Jackie, directed by Pablo Larraín and starring Natalie Portman as Jacqueline Kennedy-Onassis, is a confused mess, though mercifully short compared to Lincoln (only 99 minutes). All the press leading up to the film’s opening on Christmas Day talked exclusively about Portman’s “career-defining performance,” and up until I saw it yesterday, I had no idea what it was about. Yes, it stars Portman as the former First Lady, one of the most famous ever, an icon of fashion and grief and Camelot and blah blah blah. So… what about her? Why the movie all of a sudden? She died 22 years ago, last I checked a Kennedy didn’t run for president this year, and I’m not seeing any of the socially conscious boxes being checked here.
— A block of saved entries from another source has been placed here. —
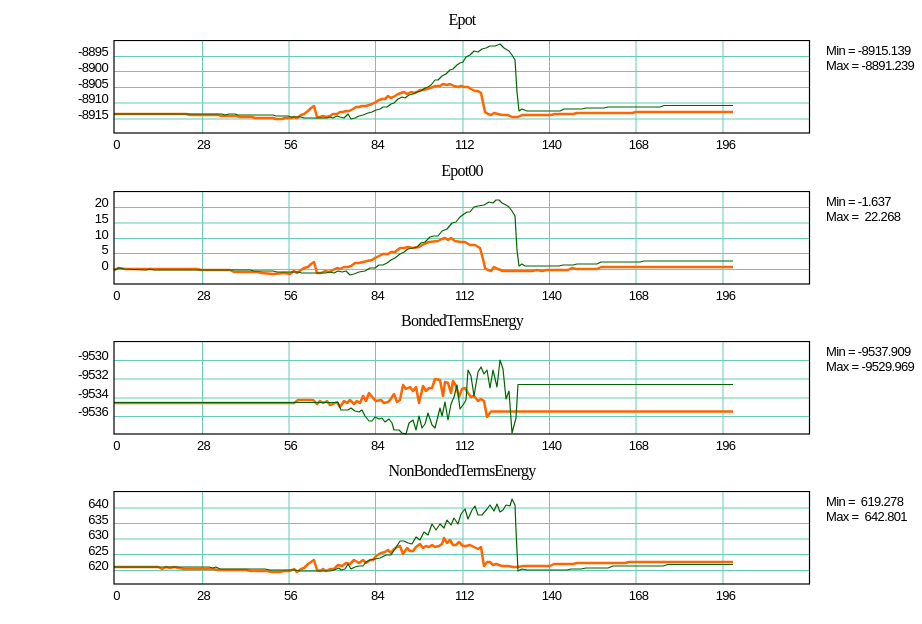
<!DOCTYPE html>
<html lang="en">
<head>
<meta charset="utf-8">
<title>Energy terms</title>
<style>
:root{--paper:#fff;--ink:#000;--grid:#66cdb4;--orange:#ff6600;--green:#006400}
*{box-sizing:border-box;margin:0;padding:0}
html,body{width:922px;height:624px;overflow:hidden;background:var(--paper)}
body{color:var(--ink);font:13px/15px "Liberation Sans",Arial,sans-serif;letter-spacing:-.65px}
.charts{display:grid;grid-template-rows:151px 150px 150px 150px;width:922px;height:624px}
.chart{display:grid;grid-template-columns:113px 698px 1fr;grid-template-rows:40px 94px 1fr;--step:15.8px;--first:4px}
.chart.bonded{--step:18.8px;--first:6px}
.chart.nonbonded{--step:15.5px;--first:5px}
h2{grid-area:1/2;text-align:center;font:400 16px/40px "Liberation Serif","Times New Roman",serif;letter-spacing:-.8px}
.y-axis{grid-area:2/1;list-style:none;padding:var(--first) 5px 0 0;text-align:right;line-height:var(--step)}
.plot{grid-area:2/2;display:block;width:698px;height:94px}
.x-axis{grid-area:3/2;list-style:none;display:flex;margin-left:-40px;line-height:21px;text-align:center;height:16px}
.x-axis li{flex:0 0 87px}
.range{grid-area:2/3;padding:3px 0 0 15px;white-space:pre}
.frame{fill:none;stroke:var(--ink);stroke-width:1.2}
.grid{stroke:var(--grid);fill:none;stroke-width:1}
.orange,.green{fill:none;stroke-linejoin:round}
.orange{stroke:var(--orange);stroke-width:2.5}
.green{stroke:var(--green);stroke-width:1.2}
</style>
</head>
<body>
<main class="charts">

<section class="chart">
<h2>Epot</h2>
<ul class="y-axis"><li>-8895</li><li>-8900</li><li>-8905</li><li>-8910</li><li>-8915</li></ul>
<svg class="plot" viewBox="113 40 698 94" role="img" aria-label="Epot line chart">
<defs><path id="columns" d="M202.5 0V93M289 0V93M375.5 0V93M463 0V93M549.5 0V93M636 0V93M723 0V93"/><rect id="frame" x="114" y=".5" width="695.5" height="92.5"/></defs>
<use href="#columns" class="grid" y="40"/>
<path class="grid" d="M114 56.5H809M114 71.5H809M114 87.5H809M114 103H809M114 119H809"/>
<polyline class="orange" points="114,114 186,114 190,115 218,115 222,116 236,116 240,117 252,117 255,118 273,118 276,119 282,119 285,118 291,118 294,117 297,118 301,115 304,114 308,111 311,108 314,106 317,117 320,117 323,116 326,117 330,116 333,114 337,114 340,112 343,112 346,111 349,111 353,109 356,107 359,107 362,106 366,106 369,105 372,104 376,102 379,100 382,99 385,99 388,96 391,98 395,96 398,94 401,93 404,92 407,94 411,92 414,93 417,92 420,90 423,90 427,89 430,88 433,87 436,86 440,86 443,84 447,85 450,84 454,86 458,87 461,86 464,87 468,87 471,89 475,91 478,91 481,93 485,112 488,114 491,115 494,113 498,114 502,115 508,115 512,117 518,117 522,115 551,115 555,114 573,114 577,113 632,113 636,112 733,112"/>
<polyline class="green" points="114,114 222,114 225,115 229,114 235,114 238,115 273,115 276,116 288,116 291,117 301,117 304,118 327,118 330,117 333,118 337,116 340,117 344,118 348,114 351,119 355,118 359,116 363,115 368,113 372,112 376,110 380,109 383,107 387,107 391,104 394,103 398,99 402,97 405,98 409,95 413,94 417,92 421,91 425,88 428,87 431,85 435,80 438,80 442,76 446,74 450,70 453,69 457,65 460,63 463,62 466,57 470,55 474,51 478,52 482,49 486,48 490,46 495,46 500,44 504,48 509,51 512,55 515,60 517,92 519,111 522,109 527,111 560,111 564,109 582,109 586,108 604,108 608,107 660,107 664,105.5 733,105.5"/>
<use href="#frame" class="frame" y="40"/>
</svg>
<ul class="x-axis"><li>0</li><li>28</li><li>56</li><li>84</li><li>112</li><li>140</li><li>168</li><li>196</li></ul>
<p class="range">Min = -8915.139
Max = -8891.239</p>
</section>

<section class="chart">
<h2>Epot00</h2>
<ul class="y-axis"><li>20</li><li>15</li><li>10</li><li>5</li><li>0</li></ul>
<svg class="plot" viewBox="113 191 698 94" role="img" aria-label="Epot00 line chart">
<use href="#columns" class="grid" y="191"/>
<path class="grid" d="M114 207.5H809M114 223H809M114 238.5H809M114 253.5H809M114 269.5H809"/>
<polyline class="orange" points="114,270 119,268 125,269 197,269 201,270 230,270 234,272 258,272 262,273 273,274 285,273 290,274 294,271 297,273 301,270 304,268 308,267 311,264 314,262 317,273 321,273 325,271 329,272 333,270 337,268 340,269 344,267 348,267 351,266 355,263 359,263 363,262 367,261 372,260 375,258 379,256 383,254 388,254 391,252 395,252 400,248 404,248 408,247 413,248 419,247 424,244 429,242 438,241 442,239 445,238 448,240 451,238 455,241 461,242 465,242 470,245 475,245 480,248 483,259 485,268 488,270 491,271 494,267 498,269 503,271 532,271 537,270 542,271 547,270 568,270 572,268 576,269 597,269 601,267 733,267"/>
<polyline class="green" points="114,270 119,268 124,269 146,270 150,269 154,270 250,270 254,271 273,271 277,272 298,272 302,273 326,273 330,272 334,273 338,271 342,272 346,271 350,275 354,274 359,272 365,271 370,268 375,268 379,265 383,265 387,263 391,260 395,258 400,254 404,252 408,249 413,248 417,247 421,243 425,242 430,237 434,236 438,236 442,231 447,229 452,223 456,222 460,217 464,214 467,212 470,212 474,207 478,206 484,205 489,202 493,203 496,200 499,200 502,203 506,205 509,207 512,211 515,216 517,250 519,266 522,264 525,266 559,266 563,265 573,265 577,264 597,264 601,262 640,262 644,261 733,261"/>
<use href="#frame" class="frame" y="191"/>
</svg>
<ul class="x-axis"><li>0</li><li>28</li><li>56</li><li>84</li><li>112</li><li>140</li><li>168</li><li>196</li></ul>
<p class="range">Min = -1.637
Max =  22.268</p>
</section>

<section class="chart bonded">
<h2>BondedTermsEnergy</h2>
<ul class="y-axis"><li>-9530</li><li>-9532</li><li>-9534</li><li>-9536</li></ul>
<svg class="plot" viewBox="113 341 698 94" role="img" aria-label="BondedTermsEnergy line chart">
<use href="#columns" class="grid" y="341"/>
<path class="grid" d="M114 360.5H809M114 379H809M114 398H809M114 416.5H809"/>
<polyline class="orange" points="114,403 294,403 298,400 313,400 317,404 320,401 323,403 327,401 330,405 333,404 337,402 340,407 344,401 347,403 350,400 354,404 357,401 360,403 363,396 366,401 369,393 373,398 376,401 381,400 384,403 388,402 390,400 394,394 397,402 400,400 403,385 406,389 410,387 413,391 416,387 419,403 423,386 426,391 429,388 432,388 435,379 440,380 443,396 445,382 448,383 451,393 453,381 456,386 459,397 462,389 465,388 468,393 471,397 474,396 478,401 481,399 484,401 487,417 491,411.5 733,411.5"/>
<polyline class="green" points="114,402.5 338,402.5 341,410 348,410 351,408 355,411 359,412 362,410 365,416 369,421 372,421 375,417 379,419 382,418 385,422 389,419 392,423 394,430 399,430 402,433 406,434 409,423 413,420 416,430 419,416 422,428 425,424 428,413 432,425 435,428 440,408 442,416 445,402 448,420 451,404 454,397 457,385 460,409 463,405 466,400 468,370 471,376 474,396 478,372 481,367 484,374 487,370 490,388 493,370 497,387 500,360 503,369 506,399 509,391 512,433 516,418 518,384.5 733,384.5"/>
<use href="#frame" class="frame" y="341"/>
</svg>
<ul class="x-axis"><li>0</li><li>28</li><li>56</li><li>84</li><li>112</li><li>140</li><li>168</li><li>196</li></ul>
<p class="range">Min = -9537.909
Max = -9529.969</p>
</section>

<section class="chart nonbonded">
<h2>NonBondedTermsEnergy</h2>
<ul class="y-axis"><li>640</li><li>635</li><li>630</li><li>625</li><li>620</li></ul>
<svg class="plot" viewBox="113 491 698 94" role="img" aria-label="NonBondedTermsEnergy line chart">
<use href="#columns" class="grid" y="491"/>
<path class="grid" d="M114 508H809M114 523.5H809M114 539H809M114 554.5H809M114 570.5H809"/>
<polyline class="orange" points="114,567 158,567 162,569 166,567 170,568 174,567 184,569 213,569 218,570 246,570 251,571 267,571 272,572 280,572 284,571 290,571 294,569 297,572 301,569 304,568 308,564 311,562 314,560 317,570 320,571 323,569 326,571 330,569 334,569 338,565 342,566 346,563 350,564 354,560 359,563 363,560 366,563 370,560 373,560 376,556 381,553 385,552 388,550 391,553 394,549 397,547 400,546 403,554 407,548 410,551 413,551 416,547 420,544 423,548 426,546 429,547 432,545 435,547 439,546 442,544 444,538 447,543 450,540 453,545 456,545 459,542 463,546 466,546 470,545 474,547 478,549 481,547 484,566 487,562 490,562 493,565 496,564 502,566 508,566 513,567 518,567 523,566 550,566 554,564 573,564 577,563 625,563 629,562 733,562"/>
<polyline class="green" points="114,567 209,567 213,568 216,567 220,569 265,569 270,570 295,570 300,571 330,571 334,570 339,568 341,570 345,569 348,564 351,569 355,567 359,566 363,566 366,562 370,560 375,559 380,558 386,555 391,555 395,549 400,541 404,541 408,543 412,544 416,537 420,540 424,532 428,535 432,524 436,530 440,524 444,528 447,520 451,525 454,518 458,524 461,514 465,509 468,519 472,510 475,506 478,515 482,515 487,509 490,505 494,511 497,504 500,512 503,510 506,505 510,506 512,499 515,505 516,530 518,571 522,569 527,570 567,570 571,569 581,569 586,568 608,568 613,566 663,566 668,564.5 733,564.5"/>
<use href="#frame" class="frame" y="491"/>
</svg>
<ul class="x-axis"><li>0</li><li>28</li><li>56</li><li>84</li><li>112</li><li>140</li><li>168</li><li>196</li></ul>
<p class="range">Min =  619.278
Max =  642.801</p>
</section>

</main>
</body>
</html>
Very white, very rich, very staid, run of the mill.
This kind of movie upsets me more than most because so many wonderful components are on display: Portman is wonderful as Jackie, but how can she garner any acclaim when she’s wonderful walking around an empty shell of a movie? She’s got the voice and the faces and the tics nailed down, but everyone else is out to lunch: Peter Sarsgaard, as RFK, is practically the only other halfway alive person here (though no Massachusetts accent is odd), everyone else—JFK, LBJ, Lady Bird, William Walton, Nancy Tuckerman—come courtesy of Madame Tussauds. Billy Crudup is fine as Theodore H. White, the journalist who profiled Jackie for Life at the end of 1963. But he’s just there to prop up the incoherent structure: we experience Jackie’s story as she tells it to White. There’s no point in chopping up a story with a timeframe this brief—we’re talking a matter of days—and make it nonlinear. It serves no one, it isn’t some clever device meant to mimic Jackie’s scattered, sorrow-stricken mindset. Portman is constantly shoved in our face, either in close-up or melodramatic tracking shots, and this movie really expects its audience to be so caught up in the living embodiment of a famous dead person that they don’t notice there’s nothing around it.
—Follow Nicky Smith on Twitter: @MUGGER1992